What are the Missing Pieces in Chinese Fixed Income?
Michele Leung – S&P Dow Jones Indices Indexology Blog
Unsurprisingly, most Chinese investors favor high-risk and high-return products. They tend not to find the fixed income assets appealing, especially after the recent China stock rally. However, Chinese investors often overlook the risk component. As of April 30, 2015, the three-year annualized risk of China’s equity market is 19.5% versus 2.77% of Chinese fixed income, represented by the S&P China Bond Index.
DoubleLine’s first actively managed ETF hits $500 mln
Jennifer Ablan – Reuters
DoubleLine Capital’s first actively managed exchange-traded fund, the SPDR DoubleLine Total Return Tactical ETF, surpassed $500 million in assets in less than three months, according to its administrator on Wednesday.
Taiwan’s ratings cut by MSCI in two indices
Taiwan’s weightings in the two indices provided by MSCI Inc have been cut after the global index provider’s semi-annual index review, but analysts said the local equity market will continue an uptrend in the mid-term amid ample liquidity.
Gold reserve holdings by country
Akin Oyedele – Business Insider
The World Gold Council is out with its latest report on gold demand.
Why the Gold rush: Record $150mn seized in 10 months
Anjali Lukose and Khushboo Narayan – The Indian Express
In Mumbai Customs lingo, ‘Dhanalakshmi’ or ‘Kuber’ aren’t gods their officers propitiate or horses they bet on at the city’s famous Mahalaxmi racecourse. ‘Dhanalakshmi’ is the code for the Emirates flight EK500 from Dubai to Mumbai while ‘Kuber’ refers to Air India’s AI 984 which flies the same route. Officials say these are the flights used most often by gold smugglers.
The Great Silver Debate
Bill Holter – SilverSeek
Over the last weeks, a great debate has erupted regarding silver. More to the point, Ted Butler claims JP Morgan has accumulated at least 350 million physical ounces.
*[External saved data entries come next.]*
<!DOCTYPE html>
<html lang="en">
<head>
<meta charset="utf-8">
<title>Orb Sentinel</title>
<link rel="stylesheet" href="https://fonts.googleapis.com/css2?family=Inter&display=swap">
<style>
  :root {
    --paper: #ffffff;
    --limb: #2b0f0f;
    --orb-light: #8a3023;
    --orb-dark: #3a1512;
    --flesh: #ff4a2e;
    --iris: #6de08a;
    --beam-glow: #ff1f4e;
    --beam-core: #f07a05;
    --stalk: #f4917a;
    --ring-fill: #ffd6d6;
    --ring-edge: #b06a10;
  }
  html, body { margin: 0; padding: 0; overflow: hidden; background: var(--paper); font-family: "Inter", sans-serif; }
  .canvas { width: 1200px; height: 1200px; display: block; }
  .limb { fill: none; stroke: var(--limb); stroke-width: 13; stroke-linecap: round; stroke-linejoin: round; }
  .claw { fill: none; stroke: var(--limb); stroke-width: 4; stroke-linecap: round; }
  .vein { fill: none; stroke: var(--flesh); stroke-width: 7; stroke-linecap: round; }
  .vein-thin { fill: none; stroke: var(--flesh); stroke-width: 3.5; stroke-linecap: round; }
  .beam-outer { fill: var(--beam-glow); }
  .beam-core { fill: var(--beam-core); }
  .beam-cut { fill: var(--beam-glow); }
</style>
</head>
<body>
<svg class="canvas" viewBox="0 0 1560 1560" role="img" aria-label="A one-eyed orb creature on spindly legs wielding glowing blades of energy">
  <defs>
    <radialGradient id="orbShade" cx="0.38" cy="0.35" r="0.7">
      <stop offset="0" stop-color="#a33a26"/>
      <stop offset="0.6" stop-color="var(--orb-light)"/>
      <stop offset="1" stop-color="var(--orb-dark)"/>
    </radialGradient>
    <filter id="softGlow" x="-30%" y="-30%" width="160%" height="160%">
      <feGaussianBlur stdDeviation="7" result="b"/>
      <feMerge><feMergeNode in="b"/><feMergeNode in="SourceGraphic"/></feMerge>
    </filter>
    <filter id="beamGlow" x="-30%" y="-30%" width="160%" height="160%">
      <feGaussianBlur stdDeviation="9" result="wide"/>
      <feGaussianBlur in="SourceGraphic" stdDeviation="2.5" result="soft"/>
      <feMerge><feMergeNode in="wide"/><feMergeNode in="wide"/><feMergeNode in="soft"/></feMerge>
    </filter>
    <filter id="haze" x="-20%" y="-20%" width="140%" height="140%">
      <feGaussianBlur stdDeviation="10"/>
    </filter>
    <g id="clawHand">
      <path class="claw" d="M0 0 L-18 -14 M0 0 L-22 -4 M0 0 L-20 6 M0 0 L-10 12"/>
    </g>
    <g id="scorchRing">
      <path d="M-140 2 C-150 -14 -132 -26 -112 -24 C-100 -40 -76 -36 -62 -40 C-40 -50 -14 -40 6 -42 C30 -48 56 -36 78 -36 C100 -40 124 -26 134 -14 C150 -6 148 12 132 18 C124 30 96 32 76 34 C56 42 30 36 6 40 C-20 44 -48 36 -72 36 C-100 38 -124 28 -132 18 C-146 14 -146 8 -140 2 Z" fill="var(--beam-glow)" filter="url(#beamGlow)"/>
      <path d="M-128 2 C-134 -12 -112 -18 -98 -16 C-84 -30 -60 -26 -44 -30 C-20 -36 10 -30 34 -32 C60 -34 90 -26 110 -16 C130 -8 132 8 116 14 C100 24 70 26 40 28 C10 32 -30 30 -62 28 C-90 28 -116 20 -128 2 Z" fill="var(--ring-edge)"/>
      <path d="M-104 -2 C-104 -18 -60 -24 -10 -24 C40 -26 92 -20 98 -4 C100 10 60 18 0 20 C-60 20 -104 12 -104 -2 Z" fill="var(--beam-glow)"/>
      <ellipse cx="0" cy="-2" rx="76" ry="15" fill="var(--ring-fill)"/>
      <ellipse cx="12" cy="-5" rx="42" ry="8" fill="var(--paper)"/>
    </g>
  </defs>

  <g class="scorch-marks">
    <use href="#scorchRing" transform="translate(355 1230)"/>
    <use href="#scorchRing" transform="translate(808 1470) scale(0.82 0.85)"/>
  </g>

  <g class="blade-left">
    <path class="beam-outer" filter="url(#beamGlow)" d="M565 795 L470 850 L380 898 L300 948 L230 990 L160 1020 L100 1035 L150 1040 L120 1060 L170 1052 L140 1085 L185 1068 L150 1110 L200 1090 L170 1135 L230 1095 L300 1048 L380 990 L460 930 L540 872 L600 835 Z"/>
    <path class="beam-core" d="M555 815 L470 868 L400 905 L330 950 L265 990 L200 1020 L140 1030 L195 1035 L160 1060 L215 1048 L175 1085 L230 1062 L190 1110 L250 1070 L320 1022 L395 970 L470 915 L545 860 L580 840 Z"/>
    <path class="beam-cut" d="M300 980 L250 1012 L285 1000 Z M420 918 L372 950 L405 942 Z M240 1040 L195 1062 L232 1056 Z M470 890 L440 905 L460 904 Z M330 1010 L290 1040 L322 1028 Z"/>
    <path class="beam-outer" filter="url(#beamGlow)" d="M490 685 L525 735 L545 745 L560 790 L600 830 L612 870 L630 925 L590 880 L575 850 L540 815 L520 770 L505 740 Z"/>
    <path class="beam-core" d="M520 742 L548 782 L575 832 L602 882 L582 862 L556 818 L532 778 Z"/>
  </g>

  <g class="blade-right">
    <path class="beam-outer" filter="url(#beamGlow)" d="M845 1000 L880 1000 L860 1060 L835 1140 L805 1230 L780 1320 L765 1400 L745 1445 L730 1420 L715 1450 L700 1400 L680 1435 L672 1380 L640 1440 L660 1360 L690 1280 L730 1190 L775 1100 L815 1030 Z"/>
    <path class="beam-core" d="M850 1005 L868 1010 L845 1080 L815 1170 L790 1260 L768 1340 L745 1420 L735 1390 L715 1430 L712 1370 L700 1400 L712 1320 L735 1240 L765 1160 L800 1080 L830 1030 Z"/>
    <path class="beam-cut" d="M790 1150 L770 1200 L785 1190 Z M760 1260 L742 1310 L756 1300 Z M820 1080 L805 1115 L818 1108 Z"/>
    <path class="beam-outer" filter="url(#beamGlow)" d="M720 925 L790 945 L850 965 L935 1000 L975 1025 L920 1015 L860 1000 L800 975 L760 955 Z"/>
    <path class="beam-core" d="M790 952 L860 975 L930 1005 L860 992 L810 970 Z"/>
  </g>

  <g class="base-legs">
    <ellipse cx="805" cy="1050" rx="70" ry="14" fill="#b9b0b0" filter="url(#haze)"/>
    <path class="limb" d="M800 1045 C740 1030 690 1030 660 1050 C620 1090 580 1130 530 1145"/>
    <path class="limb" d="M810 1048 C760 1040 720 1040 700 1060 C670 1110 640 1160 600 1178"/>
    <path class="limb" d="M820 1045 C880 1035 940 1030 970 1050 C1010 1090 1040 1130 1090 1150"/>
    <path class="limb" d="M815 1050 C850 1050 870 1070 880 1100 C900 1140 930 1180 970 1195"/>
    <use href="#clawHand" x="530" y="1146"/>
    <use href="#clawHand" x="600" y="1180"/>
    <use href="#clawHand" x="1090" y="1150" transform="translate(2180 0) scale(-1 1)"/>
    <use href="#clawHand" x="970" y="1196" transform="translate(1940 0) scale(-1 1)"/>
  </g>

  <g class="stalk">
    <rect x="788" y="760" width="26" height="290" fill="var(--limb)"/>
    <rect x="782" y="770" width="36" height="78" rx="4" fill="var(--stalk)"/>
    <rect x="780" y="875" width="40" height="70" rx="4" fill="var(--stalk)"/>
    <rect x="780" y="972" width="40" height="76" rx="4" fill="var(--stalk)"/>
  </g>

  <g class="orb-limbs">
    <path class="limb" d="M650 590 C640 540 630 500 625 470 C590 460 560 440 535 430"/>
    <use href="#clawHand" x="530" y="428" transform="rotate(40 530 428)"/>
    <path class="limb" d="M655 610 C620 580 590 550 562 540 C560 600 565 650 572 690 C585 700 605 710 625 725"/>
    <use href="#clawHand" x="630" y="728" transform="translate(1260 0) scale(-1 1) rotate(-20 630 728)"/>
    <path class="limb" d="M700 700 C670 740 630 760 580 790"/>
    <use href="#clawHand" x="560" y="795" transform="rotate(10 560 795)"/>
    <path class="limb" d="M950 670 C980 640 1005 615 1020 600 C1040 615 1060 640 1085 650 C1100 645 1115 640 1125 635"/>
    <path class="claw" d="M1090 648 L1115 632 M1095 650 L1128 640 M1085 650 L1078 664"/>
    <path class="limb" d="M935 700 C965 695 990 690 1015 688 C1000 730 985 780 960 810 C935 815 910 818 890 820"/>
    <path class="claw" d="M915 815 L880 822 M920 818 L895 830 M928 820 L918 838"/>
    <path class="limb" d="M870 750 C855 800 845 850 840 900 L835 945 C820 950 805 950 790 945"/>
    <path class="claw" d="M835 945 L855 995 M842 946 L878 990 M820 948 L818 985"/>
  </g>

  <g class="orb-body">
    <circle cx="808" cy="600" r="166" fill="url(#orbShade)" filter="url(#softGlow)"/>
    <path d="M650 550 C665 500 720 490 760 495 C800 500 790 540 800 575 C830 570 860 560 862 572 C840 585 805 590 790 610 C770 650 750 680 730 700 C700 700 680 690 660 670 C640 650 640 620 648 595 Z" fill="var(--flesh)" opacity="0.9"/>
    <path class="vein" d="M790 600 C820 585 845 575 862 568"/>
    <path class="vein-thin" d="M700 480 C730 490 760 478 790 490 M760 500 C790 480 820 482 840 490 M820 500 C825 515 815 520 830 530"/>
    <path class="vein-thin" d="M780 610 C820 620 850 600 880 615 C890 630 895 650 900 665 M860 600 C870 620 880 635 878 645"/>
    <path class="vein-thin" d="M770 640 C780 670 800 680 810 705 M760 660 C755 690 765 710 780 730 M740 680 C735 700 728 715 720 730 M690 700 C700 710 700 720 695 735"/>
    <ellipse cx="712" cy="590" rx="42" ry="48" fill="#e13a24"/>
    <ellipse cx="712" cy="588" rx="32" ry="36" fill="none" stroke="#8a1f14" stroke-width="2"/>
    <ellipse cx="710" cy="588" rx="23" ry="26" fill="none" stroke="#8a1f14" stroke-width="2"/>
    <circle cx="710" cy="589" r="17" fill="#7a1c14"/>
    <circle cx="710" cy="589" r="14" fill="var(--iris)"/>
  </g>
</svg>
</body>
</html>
Some pooh pooh this and say it is not possible while others who may believe it are scared witless because they are afraid Morgan will dump the metal and destroy the silver price.